Exercise:
An exact, complete copy of the entries below is required, minus any pictures.

Start of Material to process

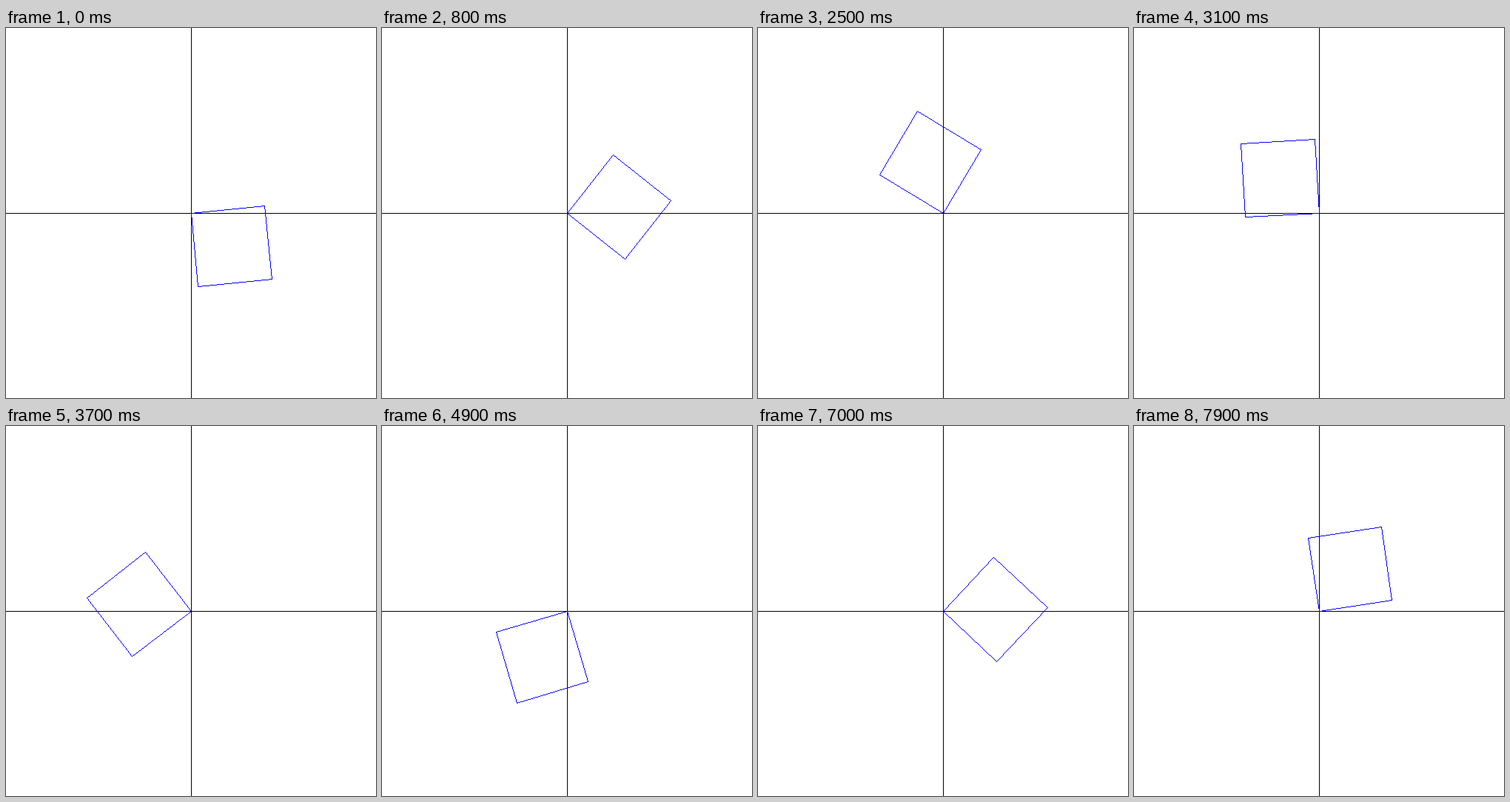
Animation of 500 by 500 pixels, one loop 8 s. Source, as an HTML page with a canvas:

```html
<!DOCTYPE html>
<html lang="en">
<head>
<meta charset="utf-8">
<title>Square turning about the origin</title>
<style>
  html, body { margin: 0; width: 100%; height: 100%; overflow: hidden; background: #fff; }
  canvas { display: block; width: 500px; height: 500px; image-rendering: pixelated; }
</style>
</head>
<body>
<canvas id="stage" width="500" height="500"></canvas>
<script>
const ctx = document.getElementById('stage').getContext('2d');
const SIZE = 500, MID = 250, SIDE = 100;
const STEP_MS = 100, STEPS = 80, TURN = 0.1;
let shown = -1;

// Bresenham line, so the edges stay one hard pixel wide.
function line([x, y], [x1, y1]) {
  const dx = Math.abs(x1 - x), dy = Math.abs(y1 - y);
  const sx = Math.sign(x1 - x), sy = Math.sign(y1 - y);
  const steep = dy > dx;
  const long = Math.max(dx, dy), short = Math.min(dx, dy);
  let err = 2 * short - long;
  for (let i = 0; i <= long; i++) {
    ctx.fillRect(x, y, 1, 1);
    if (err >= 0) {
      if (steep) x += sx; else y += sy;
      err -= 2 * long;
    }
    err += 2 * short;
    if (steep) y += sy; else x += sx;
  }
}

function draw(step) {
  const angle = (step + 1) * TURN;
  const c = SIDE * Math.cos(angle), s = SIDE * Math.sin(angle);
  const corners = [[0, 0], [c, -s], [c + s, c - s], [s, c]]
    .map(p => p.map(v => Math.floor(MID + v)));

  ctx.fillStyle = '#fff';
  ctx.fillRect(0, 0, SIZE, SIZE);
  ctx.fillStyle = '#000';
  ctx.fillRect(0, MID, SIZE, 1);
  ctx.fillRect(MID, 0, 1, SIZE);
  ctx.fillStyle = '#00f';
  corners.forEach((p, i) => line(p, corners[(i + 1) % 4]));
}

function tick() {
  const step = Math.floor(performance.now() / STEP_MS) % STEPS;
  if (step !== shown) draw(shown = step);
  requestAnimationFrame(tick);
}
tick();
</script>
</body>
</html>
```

End of Material to process

Solution to this problem:
Animation of 500 by 500 pixels, one loop 8 s. Source, as an HTML page with a canvas:

```html
<!DOCTYPE html>
<html lang="en">
<head>
<meta charset="utf-8">
<title>Square turning about the origin</title>
<style>
  html, body { margin: 0; width: 100%; height: 100%; overflow: hidden; background: #fff; }
  canvas { display: block; width: 500px; height: 500px; image-rendering: pixelated; }
</style>
</head>
<body>
<canvas id="stage" width="500" height="500"></canvas>
<script>
const ctx = document.getElementById('stage').getContext('2d');
const SIZE = 500, MID = 250, SIDE = 100;
const STEP_MS = 100, STEPS = 80, TURN = 0.1;
let shown = -1;

// Bresenham line, so the edges stay one hard pixel wide.
function line([x, y], [x1, y1]) {
  const dx = Math.abs(x1 - x), dy = Math.abs(y1 - y);
  const sx = Math.sign(x1 - x), sy = Math.sign(y1 - y);
  const steep = dy > dx;
  const long = Math.max(dx, dy), short = Math.min(dx, dy);
  let err = 2 * short - long;
  for (let i = 0; i <= long; i++) {
    ctx.fillRect(x, y, 1, 1);
    if (err >= 0) {
      if (steep) x += sx; else y += sy;
      err -= 2 * long;
    }
    err += 2 * short;
    if (steep) y += sy; else x += sx;
  }
}

function draw(step) {
  const angle = (step + 1) * TURN;
  const c = SIDE * Math.cos(angle), s = SIDE * Math.sin(angle);
  const corners = [[0, 0], [c, -s], [c + s, c - s], [s, c]]
    .map(p => p.map(v => Math.floor(MID + v)));

  ctx.fillStyle = '#fff';
  ctx.fillRect(0, 0, SIZE, SIZE);
  ctx.fillStyle = '#000';
  ctx.fillRect(0, MID, SIZE, 1);
  ctx.fillRect(MID, 0, 1, SIZE);
  ctx.fillStyle = '#00f';
  corners.forEach((p, i) => line(p, corners[(i + 1) % 4]));
}

function tick() {
  const step = Math.floor(performance.now() / STEP_MS) % STEPS;
  if (step !== shown) draw(shown = step);
  requestAnimationFrame(tick);
}
tick();
</script>
</body>
</html>
```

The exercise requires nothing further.